§ **WHAT THE TASK ASKS**: Nothing but the lines from the start of the records below through the line that has "absolute; left: 0;" should appear, each exactly as given.

§ **SOURCE MATERIAL**:

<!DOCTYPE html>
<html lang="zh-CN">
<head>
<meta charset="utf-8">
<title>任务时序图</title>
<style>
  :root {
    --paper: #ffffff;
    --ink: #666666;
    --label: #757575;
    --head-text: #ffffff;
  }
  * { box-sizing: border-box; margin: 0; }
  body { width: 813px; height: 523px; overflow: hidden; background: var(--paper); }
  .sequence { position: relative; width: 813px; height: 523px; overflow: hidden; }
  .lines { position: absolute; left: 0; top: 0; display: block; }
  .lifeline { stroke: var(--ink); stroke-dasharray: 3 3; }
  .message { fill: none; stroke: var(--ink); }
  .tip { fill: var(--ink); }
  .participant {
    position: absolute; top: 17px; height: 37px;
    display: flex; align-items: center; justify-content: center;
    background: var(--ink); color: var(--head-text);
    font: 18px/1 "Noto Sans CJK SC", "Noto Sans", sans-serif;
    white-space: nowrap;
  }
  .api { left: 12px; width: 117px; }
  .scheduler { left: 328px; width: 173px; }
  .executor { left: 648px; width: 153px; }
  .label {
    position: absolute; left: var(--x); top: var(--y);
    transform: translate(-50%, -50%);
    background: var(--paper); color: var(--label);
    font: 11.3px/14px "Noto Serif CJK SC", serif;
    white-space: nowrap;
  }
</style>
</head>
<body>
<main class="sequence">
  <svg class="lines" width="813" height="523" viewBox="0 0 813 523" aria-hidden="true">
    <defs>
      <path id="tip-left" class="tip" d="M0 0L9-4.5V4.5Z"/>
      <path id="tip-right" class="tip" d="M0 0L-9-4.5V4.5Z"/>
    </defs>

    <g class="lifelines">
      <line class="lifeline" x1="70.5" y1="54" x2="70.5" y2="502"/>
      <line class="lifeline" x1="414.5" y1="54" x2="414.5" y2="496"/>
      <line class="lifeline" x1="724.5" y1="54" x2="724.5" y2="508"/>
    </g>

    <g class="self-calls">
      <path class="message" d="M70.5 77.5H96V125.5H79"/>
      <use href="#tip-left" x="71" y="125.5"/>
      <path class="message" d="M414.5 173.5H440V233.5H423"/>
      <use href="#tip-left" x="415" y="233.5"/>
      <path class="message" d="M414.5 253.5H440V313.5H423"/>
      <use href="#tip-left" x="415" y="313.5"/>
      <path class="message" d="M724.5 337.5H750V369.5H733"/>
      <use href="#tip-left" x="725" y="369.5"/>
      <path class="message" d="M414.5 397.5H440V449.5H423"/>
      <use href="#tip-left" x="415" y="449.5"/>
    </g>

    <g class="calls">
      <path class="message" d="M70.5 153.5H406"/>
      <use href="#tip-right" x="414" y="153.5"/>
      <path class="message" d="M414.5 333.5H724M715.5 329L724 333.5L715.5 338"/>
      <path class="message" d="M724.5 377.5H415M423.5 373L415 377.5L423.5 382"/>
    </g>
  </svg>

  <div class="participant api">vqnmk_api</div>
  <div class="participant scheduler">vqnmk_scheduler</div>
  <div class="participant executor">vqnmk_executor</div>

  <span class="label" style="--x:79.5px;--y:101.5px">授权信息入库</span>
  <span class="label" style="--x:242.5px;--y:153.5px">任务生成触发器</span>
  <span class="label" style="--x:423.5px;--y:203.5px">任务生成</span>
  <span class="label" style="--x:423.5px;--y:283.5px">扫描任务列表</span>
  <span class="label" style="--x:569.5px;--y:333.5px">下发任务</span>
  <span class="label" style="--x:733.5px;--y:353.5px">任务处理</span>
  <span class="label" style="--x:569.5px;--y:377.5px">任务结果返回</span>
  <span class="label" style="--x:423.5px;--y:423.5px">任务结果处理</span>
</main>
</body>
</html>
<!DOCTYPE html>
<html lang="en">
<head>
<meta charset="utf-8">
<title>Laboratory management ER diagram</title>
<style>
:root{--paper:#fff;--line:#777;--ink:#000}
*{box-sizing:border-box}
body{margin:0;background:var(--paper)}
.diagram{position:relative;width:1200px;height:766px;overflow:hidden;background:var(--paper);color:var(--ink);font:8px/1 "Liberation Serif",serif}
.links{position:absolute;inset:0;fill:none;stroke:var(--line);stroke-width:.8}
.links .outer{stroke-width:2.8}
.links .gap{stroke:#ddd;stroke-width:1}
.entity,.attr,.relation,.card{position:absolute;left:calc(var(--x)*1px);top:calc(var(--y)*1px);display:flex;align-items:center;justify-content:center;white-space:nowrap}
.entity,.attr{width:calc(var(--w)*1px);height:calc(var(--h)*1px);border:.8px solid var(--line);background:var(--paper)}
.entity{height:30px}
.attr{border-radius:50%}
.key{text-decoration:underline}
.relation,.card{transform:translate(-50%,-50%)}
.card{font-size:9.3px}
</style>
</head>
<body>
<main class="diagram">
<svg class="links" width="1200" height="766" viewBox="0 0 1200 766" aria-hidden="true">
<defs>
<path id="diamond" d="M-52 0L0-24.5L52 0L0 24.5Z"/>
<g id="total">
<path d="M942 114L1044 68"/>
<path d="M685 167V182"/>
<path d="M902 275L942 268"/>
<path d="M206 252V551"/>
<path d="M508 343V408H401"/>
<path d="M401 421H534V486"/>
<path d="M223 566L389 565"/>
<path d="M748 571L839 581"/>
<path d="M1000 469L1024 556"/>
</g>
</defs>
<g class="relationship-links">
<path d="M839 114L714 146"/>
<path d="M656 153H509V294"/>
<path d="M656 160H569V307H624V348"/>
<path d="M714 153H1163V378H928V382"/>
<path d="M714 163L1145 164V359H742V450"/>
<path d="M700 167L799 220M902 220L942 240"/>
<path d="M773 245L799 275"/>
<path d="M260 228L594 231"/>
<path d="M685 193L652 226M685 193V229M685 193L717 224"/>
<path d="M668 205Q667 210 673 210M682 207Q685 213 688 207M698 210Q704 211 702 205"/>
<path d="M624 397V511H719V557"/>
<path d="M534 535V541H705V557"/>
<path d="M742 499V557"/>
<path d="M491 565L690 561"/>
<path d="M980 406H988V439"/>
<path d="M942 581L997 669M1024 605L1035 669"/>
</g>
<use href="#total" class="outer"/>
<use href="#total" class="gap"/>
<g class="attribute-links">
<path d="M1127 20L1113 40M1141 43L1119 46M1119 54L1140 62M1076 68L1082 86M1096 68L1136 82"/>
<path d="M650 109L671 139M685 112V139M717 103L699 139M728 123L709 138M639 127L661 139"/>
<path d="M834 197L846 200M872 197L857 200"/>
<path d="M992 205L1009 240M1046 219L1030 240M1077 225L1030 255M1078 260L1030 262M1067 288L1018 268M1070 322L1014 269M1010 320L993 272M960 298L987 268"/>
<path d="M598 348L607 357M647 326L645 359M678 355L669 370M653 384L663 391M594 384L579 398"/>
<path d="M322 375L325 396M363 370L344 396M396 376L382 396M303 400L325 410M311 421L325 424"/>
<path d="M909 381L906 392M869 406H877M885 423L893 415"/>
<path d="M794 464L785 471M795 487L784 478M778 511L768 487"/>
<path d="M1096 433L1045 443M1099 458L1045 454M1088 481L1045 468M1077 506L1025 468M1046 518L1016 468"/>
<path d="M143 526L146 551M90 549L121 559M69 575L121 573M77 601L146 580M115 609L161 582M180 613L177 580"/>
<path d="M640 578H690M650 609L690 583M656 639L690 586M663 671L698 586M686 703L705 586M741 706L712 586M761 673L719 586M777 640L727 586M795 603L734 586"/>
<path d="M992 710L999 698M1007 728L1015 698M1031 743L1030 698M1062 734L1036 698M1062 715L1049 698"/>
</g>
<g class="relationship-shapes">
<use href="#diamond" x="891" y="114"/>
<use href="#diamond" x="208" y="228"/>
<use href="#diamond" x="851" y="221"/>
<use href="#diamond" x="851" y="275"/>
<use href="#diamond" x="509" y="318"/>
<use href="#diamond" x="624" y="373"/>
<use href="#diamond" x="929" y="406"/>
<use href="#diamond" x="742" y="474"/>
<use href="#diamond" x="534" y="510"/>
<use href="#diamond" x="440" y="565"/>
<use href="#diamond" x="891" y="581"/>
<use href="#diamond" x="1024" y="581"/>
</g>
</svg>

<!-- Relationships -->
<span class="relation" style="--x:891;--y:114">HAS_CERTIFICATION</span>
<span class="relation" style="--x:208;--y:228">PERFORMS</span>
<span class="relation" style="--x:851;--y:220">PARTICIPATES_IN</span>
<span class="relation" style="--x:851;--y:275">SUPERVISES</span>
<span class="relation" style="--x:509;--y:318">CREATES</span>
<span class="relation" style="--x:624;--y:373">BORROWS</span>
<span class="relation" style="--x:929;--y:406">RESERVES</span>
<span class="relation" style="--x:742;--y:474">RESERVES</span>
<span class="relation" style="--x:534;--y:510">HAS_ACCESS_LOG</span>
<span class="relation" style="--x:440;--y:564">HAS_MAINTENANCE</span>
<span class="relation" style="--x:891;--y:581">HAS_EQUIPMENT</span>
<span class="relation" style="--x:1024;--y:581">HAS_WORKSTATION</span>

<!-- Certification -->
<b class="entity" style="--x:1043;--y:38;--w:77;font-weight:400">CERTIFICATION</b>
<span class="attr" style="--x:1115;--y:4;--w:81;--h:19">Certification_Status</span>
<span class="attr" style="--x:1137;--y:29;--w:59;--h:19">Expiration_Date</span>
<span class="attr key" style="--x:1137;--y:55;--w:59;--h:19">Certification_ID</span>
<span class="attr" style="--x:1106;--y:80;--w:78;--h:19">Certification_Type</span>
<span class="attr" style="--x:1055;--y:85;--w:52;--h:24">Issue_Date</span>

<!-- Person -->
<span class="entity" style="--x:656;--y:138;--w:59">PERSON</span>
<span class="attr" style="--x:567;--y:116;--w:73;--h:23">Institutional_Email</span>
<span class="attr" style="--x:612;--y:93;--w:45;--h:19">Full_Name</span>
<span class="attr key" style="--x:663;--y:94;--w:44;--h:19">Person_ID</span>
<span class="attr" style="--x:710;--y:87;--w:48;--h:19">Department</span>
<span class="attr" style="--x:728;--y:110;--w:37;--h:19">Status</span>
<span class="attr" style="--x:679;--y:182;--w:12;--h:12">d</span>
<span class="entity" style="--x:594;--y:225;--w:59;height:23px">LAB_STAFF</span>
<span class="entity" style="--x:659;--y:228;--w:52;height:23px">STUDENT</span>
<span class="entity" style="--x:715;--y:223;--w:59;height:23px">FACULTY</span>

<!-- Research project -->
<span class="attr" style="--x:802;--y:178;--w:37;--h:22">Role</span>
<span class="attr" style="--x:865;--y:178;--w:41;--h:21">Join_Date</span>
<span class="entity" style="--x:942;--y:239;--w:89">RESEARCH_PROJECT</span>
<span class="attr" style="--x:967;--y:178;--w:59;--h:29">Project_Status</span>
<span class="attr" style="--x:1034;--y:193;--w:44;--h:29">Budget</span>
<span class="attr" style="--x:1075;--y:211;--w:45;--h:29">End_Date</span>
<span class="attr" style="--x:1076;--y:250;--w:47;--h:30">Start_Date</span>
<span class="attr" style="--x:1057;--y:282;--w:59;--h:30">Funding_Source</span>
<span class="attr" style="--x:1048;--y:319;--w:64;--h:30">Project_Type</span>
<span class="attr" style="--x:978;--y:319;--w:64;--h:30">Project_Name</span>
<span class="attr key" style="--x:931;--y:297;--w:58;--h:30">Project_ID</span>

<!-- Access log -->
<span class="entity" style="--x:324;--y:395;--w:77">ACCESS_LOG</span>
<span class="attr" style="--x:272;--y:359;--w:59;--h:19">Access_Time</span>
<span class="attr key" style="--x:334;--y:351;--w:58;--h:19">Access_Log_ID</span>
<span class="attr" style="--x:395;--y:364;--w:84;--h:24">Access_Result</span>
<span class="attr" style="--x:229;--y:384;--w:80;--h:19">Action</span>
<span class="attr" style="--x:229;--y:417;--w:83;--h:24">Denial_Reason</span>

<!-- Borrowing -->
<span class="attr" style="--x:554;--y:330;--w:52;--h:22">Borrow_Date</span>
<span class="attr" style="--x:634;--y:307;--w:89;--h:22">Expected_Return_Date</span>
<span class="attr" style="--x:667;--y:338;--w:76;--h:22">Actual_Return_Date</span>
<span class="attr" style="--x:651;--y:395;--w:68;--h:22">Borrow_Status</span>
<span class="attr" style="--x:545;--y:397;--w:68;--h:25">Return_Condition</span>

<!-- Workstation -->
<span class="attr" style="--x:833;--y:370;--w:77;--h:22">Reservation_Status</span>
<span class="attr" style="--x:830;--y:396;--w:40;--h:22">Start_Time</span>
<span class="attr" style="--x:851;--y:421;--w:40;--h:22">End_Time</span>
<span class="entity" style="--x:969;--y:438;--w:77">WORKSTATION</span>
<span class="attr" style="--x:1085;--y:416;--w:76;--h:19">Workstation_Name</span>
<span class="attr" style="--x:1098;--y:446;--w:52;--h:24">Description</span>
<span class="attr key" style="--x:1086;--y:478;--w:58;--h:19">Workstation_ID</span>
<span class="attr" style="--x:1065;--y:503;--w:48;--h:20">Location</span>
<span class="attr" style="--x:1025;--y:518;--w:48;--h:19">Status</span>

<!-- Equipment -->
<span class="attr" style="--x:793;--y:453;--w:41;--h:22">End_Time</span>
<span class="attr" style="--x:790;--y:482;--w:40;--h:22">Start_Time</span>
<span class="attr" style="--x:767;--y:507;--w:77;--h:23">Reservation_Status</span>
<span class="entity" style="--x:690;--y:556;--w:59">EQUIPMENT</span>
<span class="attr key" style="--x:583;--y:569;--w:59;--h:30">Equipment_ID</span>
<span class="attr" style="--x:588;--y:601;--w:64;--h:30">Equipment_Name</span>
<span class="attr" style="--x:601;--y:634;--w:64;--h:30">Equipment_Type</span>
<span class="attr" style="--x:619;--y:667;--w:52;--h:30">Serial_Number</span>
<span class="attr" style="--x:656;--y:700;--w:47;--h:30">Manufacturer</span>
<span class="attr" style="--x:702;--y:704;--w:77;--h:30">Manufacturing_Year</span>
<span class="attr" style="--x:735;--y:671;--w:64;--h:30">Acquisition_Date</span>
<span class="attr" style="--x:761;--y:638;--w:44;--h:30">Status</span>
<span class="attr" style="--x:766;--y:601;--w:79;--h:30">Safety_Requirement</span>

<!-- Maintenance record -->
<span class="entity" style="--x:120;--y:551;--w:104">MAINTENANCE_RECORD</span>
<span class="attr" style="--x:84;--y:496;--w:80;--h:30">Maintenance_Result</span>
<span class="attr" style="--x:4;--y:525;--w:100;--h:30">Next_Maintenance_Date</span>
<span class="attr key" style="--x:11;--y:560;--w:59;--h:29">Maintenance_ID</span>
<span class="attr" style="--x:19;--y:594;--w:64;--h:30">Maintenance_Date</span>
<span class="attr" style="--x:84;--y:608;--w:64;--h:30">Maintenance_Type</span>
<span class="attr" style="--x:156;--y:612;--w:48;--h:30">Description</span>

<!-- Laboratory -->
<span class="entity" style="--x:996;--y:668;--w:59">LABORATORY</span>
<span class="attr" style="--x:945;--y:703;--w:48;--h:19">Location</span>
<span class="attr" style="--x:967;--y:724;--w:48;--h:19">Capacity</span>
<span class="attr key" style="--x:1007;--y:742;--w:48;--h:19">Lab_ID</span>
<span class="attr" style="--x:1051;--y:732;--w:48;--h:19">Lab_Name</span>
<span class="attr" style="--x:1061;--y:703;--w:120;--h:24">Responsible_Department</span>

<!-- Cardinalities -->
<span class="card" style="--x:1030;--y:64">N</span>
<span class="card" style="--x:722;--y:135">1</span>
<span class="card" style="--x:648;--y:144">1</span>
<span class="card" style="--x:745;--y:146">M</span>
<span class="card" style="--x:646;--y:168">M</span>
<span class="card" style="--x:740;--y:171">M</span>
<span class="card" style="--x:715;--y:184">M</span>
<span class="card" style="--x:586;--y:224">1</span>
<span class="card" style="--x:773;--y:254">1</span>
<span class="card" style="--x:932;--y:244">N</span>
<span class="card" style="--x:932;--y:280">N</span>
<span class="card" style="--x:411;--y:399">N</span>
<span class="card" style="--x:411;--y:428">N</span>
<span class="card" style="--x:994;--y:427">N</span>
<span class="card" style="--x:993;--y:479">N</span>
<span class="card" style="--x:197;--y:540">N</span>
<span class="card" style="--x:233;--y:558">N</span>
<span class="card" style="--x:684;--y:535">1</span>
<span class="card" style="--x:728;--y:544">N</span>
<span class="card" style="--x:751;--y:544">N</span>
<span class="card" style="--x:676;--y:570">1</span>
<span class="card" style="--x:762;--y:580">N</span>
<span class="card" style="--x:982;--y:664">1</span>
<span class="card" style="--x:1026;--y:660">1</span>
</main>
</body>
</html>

§ **WRITTEN ANSWER**:
<!DOCTYPE html>
<html lang="zh-CN">
<head>
<meta charset="utf-8">
<title>任务时序图</title>
<style>
  :root {
    --paper: #ffffff;
    --ink: #666666;
    --label: #757575;
    --head-text: #ffffff;
  }
  * { box-sizing: border-box; margin: 0; }
  body { width: 813px; height: 523px; overflow: hidden; background: var(--paper); }
  .sequence { position: relative; width: 813px; height: 523px; overflow: hidden; }
  .lines { position: absolute; left: 0; top: 0; display: block; }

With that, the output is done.